“If we can show this works for Alzheimer’s, then there is nothing that prevents us from using the same methodology for other diseases,” Ben Miled said. “If that becomes the case, you can just imagine the impact on a routine basis as patients are able to be screened for different types of diseases.”
Ben Miled has begun another project with Merck & Co., Inc., and the Regenstrief Institute to better understand a cancer patient’s journey through the use of online health forums, like Reddit, which allow patients and caregivers to share what they go through on a daily basis, information that may not be available in a clinical setting.
With more than 35,000 subscribers on the cancer subreddit alone, it simply isn’t possible for one person to review all of the postings manually. Instead, Ben Miled and her research partners are developing a machine learning model that recognizes the various aspects people experience – from sharing about side effects or major symptoms to understanding how caregivers cope.
“It’s so important to have a machine learning tool that can facilitate the transfer of that information into knowledge that is useful to scientists in an easy way,” Ben Miled said. “It can enhance our understanding of the burden of the disease, the concerns of the patients and their caregivers, as well as ascertain related quality of life changes.”
Ben Miled has also been actively involved in the manufacturing industry. She recently completed a project with Dow in which she utilized AI to predict outbound distribution delays in supply chains. IUPUI was one of two universities involved in the project. This project was funded by MxD, the nation’s digital manufacturing institute, and won a Manufacturing Leadership Award from the National Association of Manufacturers in 2020.
Ben Miled said this particular AI model was trained using historical shipment data provided by Dow (such as destination and type of shipment) and augmented with information from external sources, such as weather or road conditions. In the future, they will be able to use this information to build a model and expose it to new data, helping them mitigate event-based delays that challenge supply chain processes.
“This project highlights the potential for using AI in a practical setting, where you can attach an actual quantitative number in terms of a cost savings,” Ben Miled said. “Typically, suppliers or manufacturers have a penalty associated with a delay in their shipment, so if they can avoid those delays, it makes sense. It’s using a proactive approach rather than reactive thinking.”
AI isn’t limited to helping just with supply chain management, it also can be utilized to help with a variety of manufacturing needs. For the last three years, Ben Miled has worked with Allison Transmission, Inc. to create machine-learning models that can estimate the fuel consumption of heavy-duty vehicles, such as school buses or tractor trailers.
For companies that do road testing of vehicles to understand how fuel consumption changes based on the road conditions, testing can be a costly process. An AI model is much more cost-effective, by predicting all of that behavior in the lab.
“This information can be used primarily in the design process to help improve future design or components of the vehicles,” Ben Miled said. “It provides an understanding of the impact of road conditions, or how certain environments can impact the fuel consumption of vehicles. It can also be used to optimize fuel consumption for large fleets by assigning each vehicle to the right task and route.”

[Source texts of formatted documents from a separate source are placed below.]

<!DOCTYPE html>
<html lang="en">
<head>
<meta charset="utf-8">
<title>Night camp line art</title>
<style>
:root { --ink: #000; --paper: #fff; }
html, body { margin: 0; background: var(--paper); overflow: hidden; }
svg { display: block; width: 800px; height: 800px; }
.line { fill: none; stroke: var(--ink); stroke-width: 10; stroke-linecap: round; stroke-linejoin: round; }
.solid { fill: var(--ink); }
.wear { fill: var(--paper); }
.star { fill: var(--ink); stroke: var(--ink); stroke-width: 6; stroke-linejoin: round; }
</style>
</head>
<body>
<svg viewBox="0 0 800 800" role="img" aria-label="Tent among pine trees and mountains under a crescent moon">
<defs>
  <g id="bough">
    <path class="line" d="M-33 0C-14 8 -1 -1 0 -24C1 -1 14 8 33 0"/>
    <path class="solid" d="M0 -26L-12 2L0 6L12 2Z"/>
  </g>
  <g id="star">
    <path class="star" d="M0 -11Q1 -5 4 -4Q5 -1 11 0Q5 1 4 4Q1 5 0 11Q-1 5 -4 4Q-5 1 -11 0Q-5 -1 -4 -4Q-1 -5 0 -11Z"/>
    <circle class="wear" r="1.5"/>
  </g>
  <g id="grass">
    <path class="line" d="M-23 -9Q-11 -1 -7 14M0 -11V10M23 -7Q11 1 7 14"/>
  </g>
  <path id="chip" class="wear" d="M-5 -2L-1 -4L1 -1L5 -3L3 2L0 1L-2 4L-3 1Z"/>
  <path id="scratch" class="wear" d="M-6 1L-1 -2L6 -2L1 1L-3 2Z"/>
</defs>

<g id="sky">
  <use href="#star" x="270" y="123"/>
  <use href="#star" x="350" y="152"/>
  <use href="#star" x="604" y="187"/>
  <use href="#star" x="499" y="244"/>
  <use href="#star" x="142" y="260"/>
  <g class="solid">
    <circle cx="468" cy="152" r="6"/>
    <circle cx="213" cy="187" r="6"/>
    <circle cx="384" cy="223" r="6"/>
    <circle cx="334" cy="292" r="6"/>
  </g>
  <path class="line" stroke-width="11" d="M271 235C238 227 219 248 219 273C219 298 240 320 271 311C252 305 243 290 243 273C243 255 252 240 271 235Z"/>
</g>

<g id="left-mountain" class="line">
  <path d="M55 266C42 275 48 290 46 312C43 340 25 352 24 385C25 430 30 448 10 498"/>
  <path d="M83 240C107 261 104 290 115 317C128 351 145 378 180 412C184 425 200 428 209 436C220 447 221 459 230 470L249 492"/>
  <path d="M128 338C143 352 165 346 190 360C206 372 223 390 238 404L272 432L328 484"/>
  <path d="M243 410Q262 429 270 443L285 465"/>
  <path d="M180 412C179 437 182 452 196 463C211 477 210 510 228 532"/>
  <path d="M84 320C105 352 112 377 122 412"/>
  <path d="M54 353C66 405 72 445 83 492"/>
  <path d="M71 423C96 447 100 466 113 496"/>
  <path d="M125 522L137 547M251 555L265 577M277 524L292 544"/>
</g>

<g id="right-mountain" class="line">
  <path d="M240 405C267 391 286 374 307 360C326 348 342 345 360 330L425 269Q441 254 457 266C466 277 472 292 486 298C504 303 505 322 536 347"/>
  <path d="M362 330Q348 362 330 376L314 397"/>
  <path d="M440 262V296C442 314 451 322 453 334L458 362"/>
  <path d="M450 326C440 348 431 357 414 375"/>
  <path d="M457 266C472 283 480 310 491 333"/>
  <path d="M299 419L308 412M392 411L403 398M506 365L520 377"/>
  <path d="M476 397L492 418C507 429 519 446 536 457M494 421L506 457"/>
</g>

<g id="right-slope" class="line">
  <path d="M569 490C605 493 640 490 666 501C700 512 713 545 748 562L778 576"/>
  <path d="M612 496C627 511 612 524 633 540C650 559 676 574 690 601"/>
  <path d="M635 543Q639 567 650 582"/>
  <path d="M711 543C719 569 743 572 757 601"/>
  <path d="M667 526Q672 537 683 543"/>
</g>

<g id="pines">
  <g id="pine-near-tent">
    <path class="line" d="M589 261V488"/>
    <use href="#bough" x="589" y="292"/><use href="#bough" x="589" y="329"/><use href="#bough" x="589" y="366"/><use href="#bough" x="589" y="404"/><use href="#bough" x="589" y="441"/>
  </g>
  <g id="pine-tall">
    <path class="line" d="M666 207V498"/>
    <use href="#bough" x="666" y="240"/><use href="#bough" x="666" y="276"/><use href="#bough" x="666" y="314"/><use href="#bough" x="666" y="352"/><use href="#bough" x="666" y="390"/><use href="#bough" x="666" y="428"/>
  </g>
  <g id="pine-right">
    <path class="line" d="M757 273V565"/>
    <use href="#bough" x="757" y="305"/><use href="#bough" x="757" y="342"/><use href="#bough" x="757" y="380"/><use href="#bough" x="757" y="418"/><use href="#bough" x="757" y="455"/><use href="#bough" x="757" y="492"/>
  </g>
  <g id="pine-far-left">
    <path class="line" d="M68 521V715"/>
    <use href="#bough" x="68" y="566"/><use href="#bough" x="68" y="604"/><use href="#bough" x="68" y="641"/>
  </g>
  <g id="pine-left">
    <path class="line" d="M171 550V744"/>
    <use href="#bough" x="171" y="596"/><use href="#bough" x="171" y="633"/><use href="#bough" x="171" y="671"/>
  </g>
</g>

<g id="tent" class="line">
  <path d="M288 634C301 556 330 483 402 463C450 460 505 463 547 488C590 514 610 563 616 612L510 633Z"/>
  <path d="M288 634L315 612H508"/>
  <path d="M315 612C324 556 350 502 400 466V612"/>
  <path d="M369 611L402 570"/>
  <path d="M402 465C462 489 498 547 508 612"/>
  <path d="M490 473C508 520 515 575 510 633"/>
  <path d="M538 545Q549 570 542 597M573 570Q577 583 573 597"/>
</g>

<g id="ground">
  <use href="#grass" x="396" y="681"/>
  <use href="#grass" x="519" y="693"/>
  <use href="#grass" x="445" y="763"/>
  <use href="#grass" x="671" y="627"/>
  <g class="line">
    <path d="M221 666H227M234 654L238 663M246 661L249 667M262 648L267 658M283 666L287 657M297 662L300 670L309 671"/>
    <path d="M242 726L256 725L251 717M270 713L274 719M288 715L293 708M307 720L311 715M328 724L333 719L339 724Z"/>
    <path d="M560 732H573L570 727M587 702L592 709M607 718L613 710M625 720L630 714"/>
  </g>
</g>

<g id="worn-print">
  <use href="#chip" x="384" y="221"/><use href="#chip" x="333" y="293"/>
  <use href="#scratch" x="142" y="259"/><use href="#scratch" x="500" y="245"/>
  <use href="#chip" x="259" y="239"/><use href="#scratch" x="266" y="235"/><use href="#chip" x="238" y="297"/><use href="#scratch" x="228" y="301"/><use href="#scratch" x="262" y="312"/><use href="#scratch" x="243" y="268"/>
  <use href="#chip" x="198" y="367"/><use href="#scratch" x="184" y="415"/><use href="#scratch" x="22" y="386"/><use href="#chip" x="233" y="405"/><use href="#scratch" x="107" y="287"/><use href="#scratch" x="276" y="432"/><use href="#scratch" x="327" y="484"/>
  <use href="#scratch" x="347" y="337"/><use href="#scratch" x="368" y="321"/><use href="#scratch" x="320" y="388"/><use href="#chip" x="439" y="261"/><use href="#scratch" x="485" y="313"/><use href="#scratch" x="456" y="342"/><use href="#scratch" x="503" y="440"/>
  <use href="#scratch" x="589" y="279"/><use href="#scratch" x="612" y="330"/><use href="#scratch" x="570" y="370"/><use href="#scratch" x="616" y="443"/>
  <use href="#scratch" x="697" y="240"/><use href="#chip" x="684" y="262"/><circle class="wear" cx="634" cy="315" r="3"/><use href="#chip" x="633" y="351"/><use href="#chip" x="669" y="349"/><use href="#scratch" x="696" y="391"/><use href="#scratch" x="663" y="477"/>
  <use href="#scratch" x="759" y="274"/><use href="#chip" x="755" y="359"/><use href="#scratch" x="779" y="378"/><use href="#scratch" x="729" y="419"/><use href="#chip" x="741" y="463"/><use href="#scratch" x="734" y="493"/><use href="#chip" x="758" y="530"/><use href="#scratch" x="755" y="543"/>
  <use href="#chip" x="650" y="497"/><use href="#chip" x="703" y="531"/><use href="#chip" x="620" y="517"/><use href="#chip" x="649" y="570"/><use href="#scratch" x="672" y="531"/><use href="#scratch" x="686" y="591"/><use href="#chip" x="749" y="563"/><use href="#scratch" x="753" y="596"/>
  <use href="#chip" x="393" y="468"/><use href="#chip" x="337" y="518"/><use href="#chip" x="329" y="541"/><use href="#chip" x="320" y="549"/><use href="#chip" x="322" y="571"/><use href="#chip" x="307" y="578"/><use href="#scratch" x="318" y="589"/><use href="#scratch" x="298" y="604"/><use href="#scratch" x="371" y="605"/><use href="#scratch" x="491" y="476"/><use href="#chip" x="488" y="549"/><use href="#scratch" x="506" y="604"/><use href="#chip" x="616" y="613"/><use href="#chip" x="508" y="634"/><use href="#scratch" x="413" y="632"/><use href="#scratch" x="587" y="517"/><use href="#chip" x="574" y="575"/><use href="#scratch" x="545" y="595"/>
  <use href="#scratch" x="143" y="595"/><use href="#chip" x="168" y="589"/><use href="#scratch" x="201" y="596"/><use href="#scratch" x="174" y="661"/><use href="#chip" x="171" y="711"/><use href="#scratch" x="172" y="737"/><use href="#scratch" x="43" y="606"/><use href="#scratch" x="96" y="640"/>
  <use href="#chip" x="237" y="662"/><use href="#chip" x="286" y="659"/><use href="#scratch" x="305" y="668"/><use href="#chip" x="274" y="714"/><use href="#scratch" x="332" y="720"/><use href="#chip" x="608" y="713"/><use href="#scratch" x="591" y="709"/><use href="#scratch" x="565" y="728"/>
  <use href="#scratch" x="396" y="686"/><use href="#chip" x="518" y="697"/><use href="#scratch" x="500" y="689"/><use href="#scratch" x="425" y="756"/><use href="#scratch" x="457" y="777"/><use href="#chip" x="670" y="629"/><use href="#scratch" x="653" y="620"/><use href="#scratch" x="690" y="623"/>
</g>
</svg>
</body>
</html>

Over the years, Ben Miled has seen the use of AI grow. Years ago, researchers were faced with limitations on the availability of large-scale data and the computational power available in their labs. Now, the field has evolved so much that researchers like Ben Miled are able to see their projects actually used in the field.

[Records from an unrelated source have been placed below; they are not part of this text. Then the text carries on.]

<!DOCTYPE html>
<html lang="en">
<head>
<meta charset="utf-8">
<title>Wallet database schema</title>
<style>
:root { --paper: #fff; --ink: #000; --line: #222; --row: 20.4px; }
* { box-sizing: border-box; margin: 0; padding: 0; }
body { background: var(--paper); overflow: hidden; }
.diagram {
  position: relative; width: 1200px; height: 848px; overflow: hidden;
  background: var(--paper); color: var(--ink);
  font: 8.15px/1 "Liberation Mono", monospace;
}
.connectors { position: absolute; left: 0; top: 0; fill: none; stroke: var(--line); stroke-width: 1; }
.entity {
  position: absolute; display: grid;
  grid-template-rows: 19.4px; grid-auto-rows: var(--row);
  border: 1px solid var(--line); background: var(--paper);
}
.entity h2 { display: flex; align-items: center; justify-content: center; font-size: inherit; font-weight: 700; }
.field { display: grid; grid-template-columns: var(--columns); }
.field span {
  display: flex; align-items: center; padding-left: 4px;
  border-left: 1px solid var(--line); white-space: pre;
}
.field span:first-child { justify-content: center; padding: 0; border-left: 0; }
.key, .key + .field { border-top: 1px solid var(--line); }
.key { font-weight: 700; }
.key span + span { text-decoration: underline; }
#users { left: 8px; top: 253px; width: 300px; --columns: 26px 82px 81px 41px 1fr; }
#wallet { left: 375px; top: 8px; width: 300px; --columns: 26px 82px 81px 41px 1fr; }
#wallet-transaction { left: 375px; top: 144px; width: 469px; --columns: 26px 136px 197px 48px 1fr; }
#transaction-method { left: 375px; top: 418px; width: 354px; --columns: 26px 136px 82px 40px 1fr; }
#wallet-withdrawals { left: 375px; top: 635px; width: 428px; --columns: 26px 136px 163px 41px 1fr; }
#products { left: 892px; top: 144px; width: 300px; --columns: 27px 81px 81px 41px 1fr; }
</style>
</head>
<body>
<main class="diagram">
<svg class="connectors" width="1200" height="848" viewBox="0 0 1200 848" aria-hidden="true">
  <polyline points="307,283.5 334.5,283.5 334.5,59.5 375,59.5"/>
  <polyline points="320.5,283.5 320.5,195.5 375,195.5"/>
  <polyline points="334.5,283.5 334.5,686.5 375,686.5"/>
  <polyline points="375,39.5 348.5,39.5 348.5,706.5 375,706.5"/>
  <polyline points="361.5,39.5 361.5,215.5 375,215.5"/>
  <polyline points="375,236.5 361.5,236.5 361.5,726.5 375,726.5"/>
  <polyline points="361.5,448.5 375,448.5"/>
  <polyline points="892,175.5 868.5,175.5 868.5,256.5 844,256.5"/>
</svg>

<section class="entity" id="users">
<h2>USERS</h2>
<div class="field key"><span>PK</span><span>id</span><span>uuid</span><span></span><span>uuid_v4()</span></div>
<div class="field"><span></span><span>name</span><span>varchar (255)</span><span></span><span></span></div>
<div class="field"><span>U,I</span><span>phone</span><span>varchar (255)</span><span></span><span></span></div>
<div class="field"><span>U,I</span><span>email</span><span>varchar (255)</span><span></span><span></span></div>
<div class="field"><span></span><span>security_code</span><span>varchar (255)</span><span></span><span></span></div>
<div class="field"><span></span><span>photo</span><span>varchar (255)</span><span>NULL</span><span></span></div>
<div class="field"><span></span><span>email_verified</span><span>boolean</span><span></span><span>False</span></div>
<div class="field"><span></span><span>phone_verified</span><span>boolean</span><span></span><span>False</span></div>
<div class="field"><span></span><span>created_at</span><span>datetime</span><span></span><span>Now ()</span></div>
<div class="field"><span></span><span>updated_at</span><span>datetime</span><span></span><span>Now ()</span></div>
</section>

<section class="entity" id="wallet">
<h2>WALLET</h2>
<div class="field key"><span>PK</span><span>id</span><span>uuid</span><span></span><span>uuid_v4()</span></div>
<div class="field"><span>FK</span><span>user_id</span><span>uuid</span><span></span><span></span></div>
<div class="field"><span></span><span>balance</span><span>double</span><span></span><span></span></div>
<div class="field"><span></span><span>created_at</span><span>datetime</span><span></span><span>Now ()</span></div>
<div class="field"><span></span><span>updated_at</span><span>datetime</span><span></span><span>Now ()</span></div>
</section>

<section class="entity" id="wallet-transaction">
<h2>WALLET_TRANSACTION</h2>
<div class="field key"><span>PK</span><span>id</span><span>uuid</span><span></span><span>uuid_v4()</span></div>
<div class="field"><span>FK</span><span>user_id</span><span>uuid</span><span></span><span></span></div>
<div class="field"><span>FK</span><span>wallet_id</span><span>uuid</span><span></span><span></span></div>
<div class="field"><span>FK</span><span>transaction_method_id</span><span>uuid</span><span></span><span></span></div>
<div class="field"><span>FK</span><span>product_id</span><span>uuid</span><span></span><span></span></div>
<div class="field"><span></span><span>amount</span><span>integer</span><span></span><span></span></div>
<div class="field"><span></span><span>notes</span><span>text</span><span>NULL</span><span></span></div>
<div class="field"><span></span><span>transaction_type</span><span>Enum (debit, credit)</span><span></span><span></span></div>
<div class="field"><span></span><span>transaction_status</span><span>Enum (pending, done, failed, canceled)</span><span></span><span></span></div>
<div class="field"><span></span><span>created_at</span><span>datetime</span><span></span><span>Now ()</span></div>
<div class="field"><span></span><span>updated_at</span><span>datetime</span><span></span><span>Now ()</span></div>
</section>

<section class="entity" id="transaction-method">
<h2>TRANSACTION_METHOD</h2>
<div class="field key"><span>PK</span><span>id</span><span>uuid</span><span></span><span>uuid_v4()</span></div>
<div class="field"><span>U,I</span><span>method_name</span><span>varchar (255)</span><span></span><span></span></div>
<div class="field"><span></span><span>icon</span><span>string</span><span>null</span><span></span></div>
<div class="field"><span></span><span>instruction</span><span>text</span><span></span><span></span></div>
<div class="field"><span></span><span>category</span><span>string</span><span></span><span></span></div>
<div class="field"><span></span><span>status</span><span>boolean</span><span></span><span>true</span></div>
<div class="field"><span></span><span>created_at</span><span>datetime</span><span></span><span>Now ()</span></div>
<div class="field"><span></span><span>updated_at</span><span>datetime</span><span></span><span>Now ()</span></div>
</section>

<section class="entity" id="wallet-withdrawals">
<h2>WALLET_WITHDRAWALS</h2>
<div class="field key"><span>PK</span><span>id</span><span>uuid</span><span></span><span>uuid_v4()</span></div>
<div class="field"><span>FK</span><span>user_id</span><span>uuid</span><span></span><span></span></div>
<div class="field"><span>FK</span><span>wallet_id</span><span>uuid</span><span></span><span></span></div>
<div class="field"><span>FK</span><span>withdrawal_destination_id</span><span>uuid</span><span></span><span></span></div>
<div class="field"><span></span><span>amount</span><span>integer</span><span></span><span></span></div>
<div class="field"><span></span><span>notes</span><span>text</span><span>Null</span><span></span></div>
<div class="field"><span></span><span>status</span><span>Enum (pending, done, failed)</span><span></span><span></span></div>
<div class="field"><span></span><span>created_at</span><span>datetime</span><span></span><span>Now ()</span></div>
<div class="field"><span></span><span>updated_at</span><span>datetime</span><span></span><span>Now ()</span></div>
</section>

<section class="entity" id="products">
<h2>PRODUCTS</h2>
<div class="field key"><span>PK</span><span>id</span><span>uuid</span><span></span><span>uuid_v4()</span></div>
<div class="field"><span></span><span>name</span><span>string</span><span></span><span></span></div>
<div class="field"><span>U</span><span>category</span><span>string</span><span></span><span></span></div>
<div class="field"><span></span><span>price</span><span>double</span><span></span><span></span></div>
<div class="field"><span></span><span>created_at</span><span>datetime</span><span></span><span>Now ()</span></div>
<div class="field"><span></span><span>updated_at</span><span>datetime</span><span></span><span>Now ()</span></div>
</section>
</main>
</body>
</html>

“With some of my goals for AI, these visions will not be achievable in my lifetime,” said Ben Miled, who hopes her students currently employed by companies such as Eli Lilly & Co, Allison Transmission, Inc. and Google will help progress her vision. “I think AI will continue to grow and people will be more accepting of it.”